Daughter of District Six, Kewpie as she was known, was a renowned queer figure and hairdresser from District Six. Born in 1941, Kewpie it is said identified as gender fluid; though Kewpie and her affiliates often made use of feminine pronouns when speaking to one another. The nightlife saw Kewpie celebrate drag balls as an attendee as well as a stage performer.
Kewpie: Daughter of District Six, currently showing at the Market Photo Workshop in Newtown, Johannesburg, is a photographic exhibition curated by Tina Smith, Jenny Marsden and Karin Tan. It glimpses into the life of Kewpie – one of District Six’s most glamorous and well-known residents.

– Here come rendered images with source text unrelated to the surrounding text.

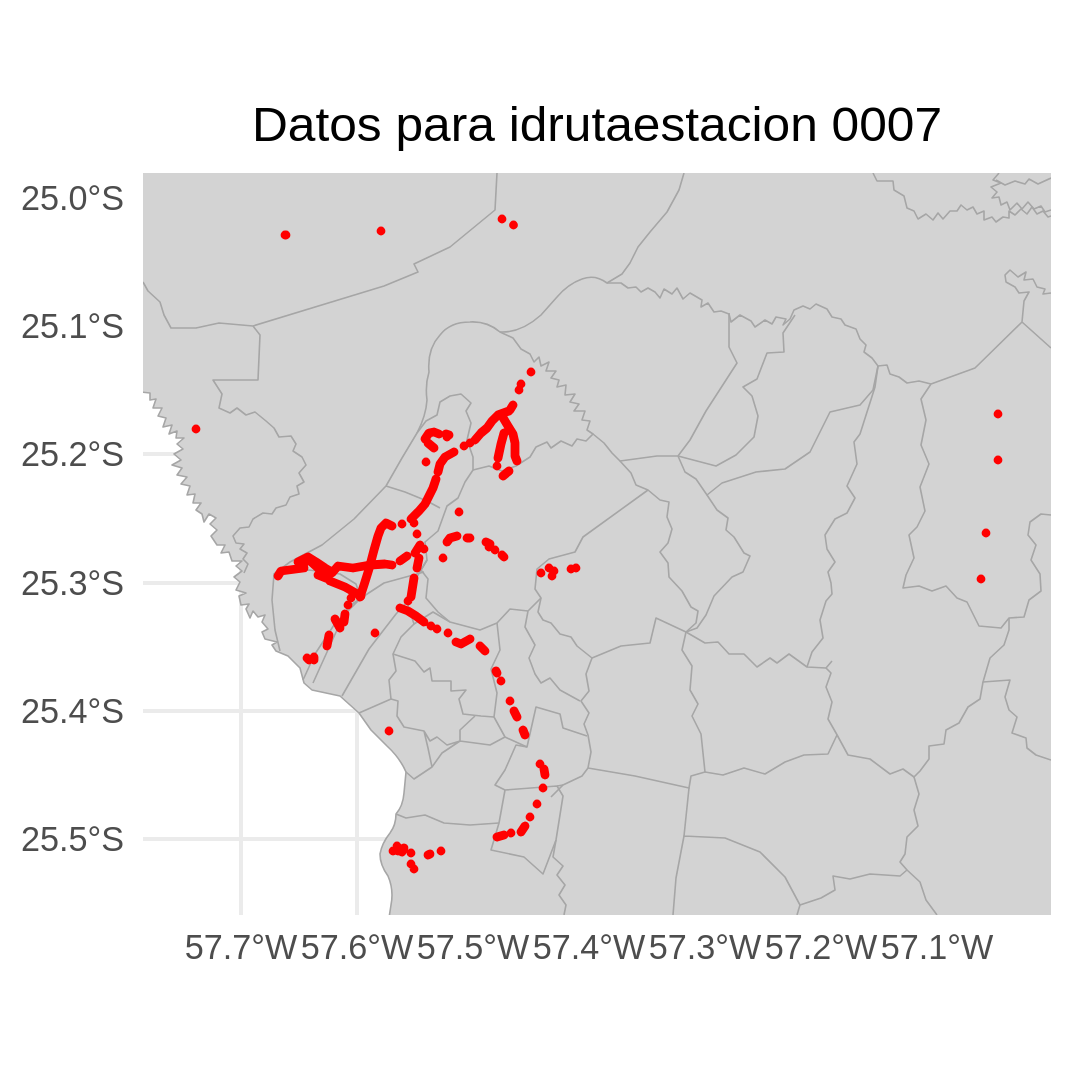
<!DOCTYPE html>
<html lang="es">
<head>
<meta charset="utf-8">
<title>Datos para idrutaestacion 0007</title>
<style>
:root{--paper:#fff;--land:#d3d3d3;--border:#a6a6a6;--grid:#ebebeb;--point:#f00;--label:#4d4d4d;--title:#000}
html,body{margin:0;background:var(--paper);overflow:hidden}
svg{display:block;width:1072px;height:1072px}
text{font-family:"Liberation Sans",Arial,sans-serif}
.title{font-size:49px;fill:var(--title);text-anchor:middle}
.axis{font-size:34.2px;fill:var(--label)}
.latitude{text-anchor:end}
.longitude{text-anchor:middle}
.grid{stroke:var(--grid);stroke-width:4;fill:none}
.land{fill:var(--land);stroke:var(--border);stroke-width:1.6;stroke-linejoin:round}
.borders{fill:none;stroke:var(--border);stroke-width:1.6;stroke-linejoin:round}
.points{fill:none;stroke:var(--point);stroke-width:8.8;stroke-linecap:round;stroke-linejoin:round}
</style>
</head>
<body>
<svg viewBox="0 0 1072 1072" width="1072" height="1072">
<defs><clipPath id="panel"><rect x="143" y="173" width="908" height="742"/></clipPath></defs>
<text class="title" x="597" y="141" textLength="690" lengthAdjust="spacingAndGlyphs">Datos para idrutaestacion 0007</text>

<g clip-path="url(#panel)">
<path class="grid" d="M143 454H1051M143 583H1051M143 711H1051M143 839H1051M241 173V915M357 173V915"/>

<path class="land" d="M140 170H1055V918H389L391 905Q394 890 388 876Q380 865 380 854Q382 843 390 833Q396 825 396 814Q403 806 404 793L406 772Q400 758 387 746L371 730L359 713L340 696L312 690L304 683L300 668L288 656L276 651L272 645L277 642L265 639L262 632L268 629L262 622L265 615L258 617L253 611L250 618L246 609L249 604L241 605L239 596L246 593L236 590L240 582L234 577L242 571L236 566L242 561L232 561L229 552L221 553L225 545L217 545L211 536L217 530L210 524L216 518L209 514L204 522L202 514L196 510L201 503L193 503L195 494L187 495L190 486L181 484L187 477L177 475L182 468L172 465L181 460L174 454L183 449L177 444L184 438L176 438L177 431L169 434L172 425L163 427L166 418L158 416L162 408L153 408L156 399L150 400L150 393L140 392Z"/>

<g class="borders">
<g id="chaco-boundaries">
<path d="M143 282L148 291L160 302L164 315L171 328L196 328L219 323L253 326L384 286L418 272L414 264L450 247L495 210L497 173"/>
<path d="M253 326L260 335L258 380L213 380L222 394L219 408L230 413L237 408L246 415L255 412L266 421L274 428L279 437L291 436L296 444L293 451L302 457L306 465L299 473L304 482L297 486L299 494L290 497L286 505L276 508L272 514L263 513L253 519L249 527L240 528L233 536L236 543L244 544L240 549L247 553L243 559L248 564L244 573"/>
<path d="M684 173L679 190L667 212L650 232L638 247L630 263L622 274L607 283Q595 274 582 279Q568 284 557 297L541 315Q521 333 500 332Q487 321 470 322Q450 322 440 335Q427 349 429 372Q425 385 427 400Q426 416 417 433L402 458L386 486L354 519L322 545L290 562L274 574L272 600L275 630L280 651"/>
<path d="M500 332L513 338L521 349L530 354L534 362L539 357L541 366L549 362L546 371L556 371L551 378L559 380L557 387L566 385L565 395L575 394L570 402L579 404L574 411L585 411L582 420L590 421L587 430L593 434L586 441L577 439L572 446L561 441L551 448L547 442L536 447L530 457L516 466L502 471L489 466L473 470"/>
<path d="M417 433L426 421L437 415L440 402L450 396L461 394L471 403L466 411L471 423L467 440L473 457L473 470L465 482L458 498L447 506L438 531L425 542L427 560L421 570L428 579L426 598L438 612L450 622L480 630L497 623"/>
<path d="M386 486L405 492L427 501L440 508"/>
</g>

<g id="northern-boundaries">
<path d="M607 283L621 283L628 288L636 287L641 292L648 288L655 292L660 298L664 289L672 294L677 288L683 299L690 293L702 300L701 307L708 303L714 312L721 311L729 314L731 322L740 315L751 321L755 327L765 320L772 324L776 317L786 319L783 325L790 319L794 310L803 306L810 309L816 304L827 309L832 317L841 319L845 325L856 329L860 339L866 345L864 352L872 358L878 366L887 365L890 374L899 377L907 383L919 381L931 384"/>
<path d="M931 384L975 368L1022 322L1051 348M1022 322L1024 301L1029 292L1019 293L1015 287L1006 282L1005 275L1010 270L1018 277L1026 272L1024 280L1033 279L1037 287L1045 289L1043 294L1051 293"/>
<path d="M873 173L877 181L893 181L894 190L904 196L907 208L914 211L918 219L926 214L933 220L938 213L943 219L950 211L957 211L961 205L967 210L973 207L977 214L984 211L984 220L992 217L996 222L1003 217L1009 218L1009 211L1015 215L1021 209L1027 214L1032 207L1037 214L1043 211L1048 217L1051 216"/>
<path d="M999 173L993 180L1001 183L991 187L997 192L992 198L999 197L1001 205L1007 202L1010 210L1017 203L1022 209L1028 202L1034 209L1041 206L1045 212L1051 210M996 180L1005 185L1015 181L1025 184L1029 179L1038 184L1051 178"/>
</g>

<g id="central-boundaries">
<path d="M593 434L604 443L612 453L620 461L657 456L678 456L690 440L706 411L737 363L729 347L729 313"/>
<path d="M795 315L783 333L784 352L767 353L757 379L743 387L752 396L758 416L754 437L736 455L716 466L678 456"/>
<path d="M678 456L685 472L696 479L707 495L722 483L756 472L785 469L810 452L830 412L860 405L873 390L878 366"/>
<path d="M878 366L875 387L860 434L854 442L857 464L847 486L855 498L847 513L835 519L825 535L827 549L835 562L828 572L831 583L832 594L826 601L820 620L823 638L812 652L807 667"/>
<path d="M707 495L717 510L728 518L726 530L734 537L744 553L750 556L743 572L732 577L714 596L706 615L697 628L686 632"/>
<path d="M620 461L631 473L636 485L648 490L660 500L669 502L667 517L672 529L668 543L660 552L668 563L669 577L682 591L691 607L698 611L696 623L686 632"/>
<path d="M648 490L583 537L575 552L549 559L537 569L535 589L541 598L538 612L543 620L551 623L560 634L571 637L577 646L592 658L621 646L650 643L656 618L686 632"/>
<path d="M686 632L705 643L718 642L729 654L744 654L757 667L770 658L777 663L789 654L807 667L826 668L832 661"/>
<path d="M931 384L921 399L926 420L921 445L929 464L920 487L925 511L917 527L909 535L914 558L906 575L903 588L919 586L932 591L946 586L957 598L967 602L979 626L1001 628L1009 618L1024 617L1029 600L1041 591L1040 574L1031 560L1036 545L1028 535L1030 522L1041 514L1051 515"/>
<path d="M1009 618L1009 630L1004 645L990 658L983 682L1010 680L1005 697L1009 710L1017 717L1012 733L1026 738L1027 748L1036 755L1051 760"/>
<path d="M983 682L980 699L968 707L959 723L946 730L944 744L929 746L929 759L920 771L914 777L903 769L890 774L870 759L848 755L836 733L828 719L832 702L826 687L831 673L826 668"/>
</g>

<g id="southern-boundaries">
<path d="M592 658L586 674L589 691L581 701L589 713L584 724L588 735L591 752L588 768L582 776L563 785L551 797"/>
<path d="M588 768L635 776L689 788L691 776L705 772L701 734L692 716L698 704L690 690L692 666L682 650L686 632"/>
<path d="M705 772L723 775L744 768L765 774L785 762L804 755L828 754L837 735"/>
<path d="M689 788L684 836L676 878L673 915M684 836L725 838L760 852L785 877L800 905L821 898L835 890L833 876L850 879L870 874L900 876L907 870L920 882L926 900L937 915"/>
<path d="M914 777L919 794L914 810L918 826L907 837L905 854L900 862L907 870"/>
<path d="M800 905L797 915"/>
<path d="M497 623L510 609L528 611L541 598M528 611L525 627L535 645L529 658L535 674L541 683L550 678L560 690L580 701"/>
<path d="M497 623L500 650L491 669L497 693L494 717L505 737L527 747L536 707L560 714L563 728L587 736"/>
<path d="M527 747L516 745L505 770L495 785L505 790L557 786L563 796L556 840L543 874L524 857L491 850L499 823L505 790"/>
<path d="M557 786L563 785M556 840L553 857L563 866L557 875L565 885L559 895L566 905L564 915"/>
<path d="M396 814L406 818L425 815L444 823L470 825L499 823"/>
<path d="M427 560L412 585L407 602L396 614L369 649L342 696M407 602L414 624L401 637L393 654L396 671L389 680L391 699L359 713"/>
<path d="M274 574L309 570L340 574L356 584L361 598L334 625L315 654L303 680M361 598L348 607L337 630L313 683M361 598L384 583L424 572"/>
<path d="M414 624L433 612L450 622M393 654L415 661L424 672L430 668L432 681L451 681L451 691L466 690L459 699L463 714L481 716L494 717"/>
<path d="M391 699L398 701L397 716L404 727L424 731L430 741L437 737L447 745L460 741L460 730L475 716M424 731L428 748L432 767L414 779L406 772M432 767L442 753L460 741L490 745L505 737"/>
</g>
</g>

<g class="points">
<path id="isolated-stations" d="M285 235h1M381 231h0M502 219h0M513.500 225h0M196 429h0M998 414h0M998 460h0M986 533h0M981 579h0M459 512h0M443 558h0M375 633h0M389 731h0M426 462h0"/>
<path id="northern-route" d="M531 372h0M521 384h0M519 390h0M513 405L510 410M509 411L498 415L492 421L487 428L481 433L475 440M470 443h0M464 446h0M454 452L445 457L440 464L438 472M436 479L433 488L429 496L425 504L419 511L411 519M414 523h0M402 524h0M392 526L386 523L381 528L378 536L374 550L369 569L364 585L360 597"/>
<path id="northern-branches" d="M502 416L508 426L513 434L515 443L515 456L517 461M504 433L501 444L498 458M497 466h0M503 476L509 471M425 439L429 433L434 432L439 434M446 434L449 435M447 437h0M428 443L434 448"/>
<path id="western-route" d="M278 576L281 571L304 568L300 562M298 562L308 557L316 562L325 568L332 572M302 566L308 559L318 568L330 581L345 587L361 596M318 575L328 579M332 573L338 566L353 568L370 565L385 564L392 565M400 561L407 556M415 553L420 545M424 549h0"/>
<path id="south-west-stations" d="M351 598h0M348 605h0M345 614L344 622M335 619L340 628M329 635L327 646M307 658L309 660M314 657V660"/>
<path id="eastern-stations" d="M417 534h0M419 558L417 568M414 578L411 597M408 601h0M447 542L450 538L457 536M467 538L470 538M486 542L490 544M489 547h0M495 550h0M502 555L504 557M541 573h0M549 568h0M554 571h0M552 576h0M571 569h0M576 568h0"/>
<path id="southern-route" d="M400 608L408 611L416 616L424 622M431 626h0M437 629h0M448 633h0M456 642L461 644L470 639M480 646L485 651M496 671L497 673M501 681h0M510 701h0M514 711L517 717M523 730L525 735M540 764h0M544 769L545 775M543 788h0M537 804h0M530 817h0M525 826L521 832M511 833h0M504 835L497 837"/>
<path id="southern-stations" d="M393 851h0M397 846h0M398 851h0M404 848L402 852M411 853h0M411 864h0M414 869h0M428 855L430 854M441 851h0"/>
</g>
</g>

<g class="axis latitude">
<text x="124" y="210">25.0°S</text><text x="124" y="338">25.1°S</text><text x="124" y="466">25.2°S</text><text x="124" y="595">25.3°S</text><text x="124" y="723">25.4°S</text><text x="124" y="851">25.5°S</text>
</g>
<g class="axis longitude">
<text x="241" y="959">57.7°W</text><text x="357" y="959">57.6°W</text><text x="473" y="959">57.5°W</text><text x="589" y="959">57.4°W</text><text x="705" y="959">57.3°W</text><text x="821" y="959">57.2°W</text><text x="937" y="959">57.1°W</text>
</g>
</svg>
</body>
</html>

The exhibition opens up a world to its viewer containing a selection of photographic images from the Kewpie collection kept by the GALA Archives in Johannesburg. The Kewpie collection consists of over 700 prints making it GALA’s most expansive photographic collection. The value of these archives is however elevated by the fact that Kewpie captioned these photographs herself upon transfer to GALA in 1999.

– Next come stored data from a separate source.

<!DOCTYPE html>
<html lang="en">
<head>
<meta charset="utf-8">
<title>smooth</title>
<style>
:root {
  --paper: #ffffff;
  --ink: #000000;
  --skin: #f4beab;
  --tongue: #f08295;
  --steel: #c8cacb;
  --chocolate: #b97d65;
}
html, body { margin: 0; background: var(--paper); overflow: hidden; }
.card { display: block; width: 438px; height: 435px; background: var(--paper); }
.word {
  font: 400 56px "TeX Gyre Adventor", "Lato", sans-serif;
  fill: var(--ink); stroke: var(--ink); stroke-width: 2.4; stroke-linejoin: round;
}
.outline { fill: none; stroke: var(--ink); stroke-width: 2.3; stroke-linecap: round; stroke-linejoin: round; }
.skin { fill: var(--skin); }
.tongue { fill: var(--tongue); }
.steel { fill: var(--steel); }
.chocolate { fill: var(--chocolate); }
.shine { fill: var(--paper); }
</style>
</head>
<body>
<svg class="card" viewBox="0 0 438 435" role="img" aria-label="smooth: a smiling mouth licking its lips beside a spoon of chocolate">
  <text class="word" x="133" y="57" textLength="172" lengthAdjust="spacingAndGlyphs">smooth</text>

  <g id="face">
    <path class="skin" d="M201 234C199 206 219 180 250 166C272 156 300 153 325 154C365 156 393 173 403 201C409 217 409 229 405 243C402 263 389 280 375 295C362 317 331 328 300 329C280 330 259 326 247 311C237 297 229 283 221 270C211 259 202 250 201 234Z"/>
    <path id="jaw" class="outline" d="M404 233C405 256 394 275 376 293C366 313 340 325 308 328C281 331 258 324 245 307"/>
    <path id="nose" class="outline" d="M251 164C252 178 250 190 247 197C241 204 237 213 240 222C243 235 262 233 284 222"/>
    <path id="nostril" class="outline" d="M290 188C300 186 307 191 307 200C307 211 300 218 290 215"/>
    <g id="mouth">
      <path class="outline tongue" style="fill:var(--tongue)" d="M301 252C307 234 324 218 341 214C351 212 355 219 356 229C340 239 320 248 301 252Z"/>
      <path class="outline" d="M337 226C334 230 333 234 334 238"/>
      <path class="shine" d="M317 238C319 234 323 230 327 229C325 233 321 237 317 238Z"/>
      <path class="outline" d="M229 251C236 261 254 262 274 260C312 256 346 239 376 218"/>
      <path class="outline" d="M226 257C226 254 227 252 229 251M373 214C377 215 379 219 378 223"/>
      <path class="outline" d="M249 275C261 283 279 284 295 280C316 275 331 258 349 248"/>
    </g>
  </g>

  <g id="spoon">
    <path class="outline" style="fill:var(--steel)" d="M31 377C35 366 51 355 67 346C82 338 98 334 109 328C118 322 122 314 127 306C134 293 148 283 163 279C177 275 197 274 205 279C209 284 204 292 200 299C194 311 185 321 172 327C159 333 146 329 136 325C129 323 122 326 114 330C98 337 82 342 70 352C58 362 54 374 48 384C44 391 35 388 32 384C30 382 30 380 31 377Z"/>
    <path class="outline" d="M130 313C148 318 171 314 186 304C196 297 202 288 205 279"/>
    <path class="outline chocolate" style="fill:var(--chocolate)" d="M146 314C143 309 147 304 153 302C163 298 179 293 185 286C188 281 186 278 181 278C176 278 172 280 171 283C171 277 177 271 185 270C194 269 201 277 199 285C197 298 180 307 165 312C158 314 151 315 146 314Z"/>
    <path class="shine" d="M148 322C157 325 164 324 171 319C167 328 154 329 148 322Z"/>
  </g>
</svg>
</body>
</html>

The preserved images are of Kewpie working in a salon, Kewpie and friends interacting and performing at drag balls, depictions of Kewpie’s friends, neighbours, lovers, parties, candid snapshots of everyday life in District Six as well as photoshoots of Kewpie’s friends. The images become a glimpse into the changing socio-political plateau of District Six during the violent forced removals of the 1970s.
After wrapping up a successful run at the District Six Museum Homecoming Centre in Cape Town, the Johannesburg iteration came together due to a collaborative spirit that was fostered between the GALA Archives, the District Six Museum and the Market Photo Workshop. And brought to life thanks to the generous funding from the Norwegian Embassy in South Africa.
In these photographs, the value of the personal narrative becomes clear as it establishes a platform for lived experiences that could have otherwise gone untold. Though people are relatively familiar with the history of District Six, personal archives and by extension personal narratives from inhabitants establish a real-life link with the experiences of people who lived in the area during the time of the horrific forced removals. Kewpie’s narrative has created an entry point into a lesser-known history of this community – the queer community who were according to personal accounts largely accepted and adored. Kewpie’s story is one of pride, love, self-expression and hope in an incredibly dark time in South Africa’s history.
Kewpie’s story and that of the community around her which included those whose gender choices were not mainstream, tells a story of acceptance and embracing of differences which is not without pain and struggle.
– District Six Museum director Bonita Bennett
Coinciding with the run of the exhibition a number of events will be held in honor if Kewpie including a public talk with feminist author Urvashi Butalia on the 21 May, a Youth Day ‘Zine workshop and Presentation’ on the 14 June, a film screening of A Normal Daughter: The Life and Times of Kewpie of District Six as well as a screening of Masquerading – To Hell and Back.
The exhibition runs from the 17 May – 31 July 2019.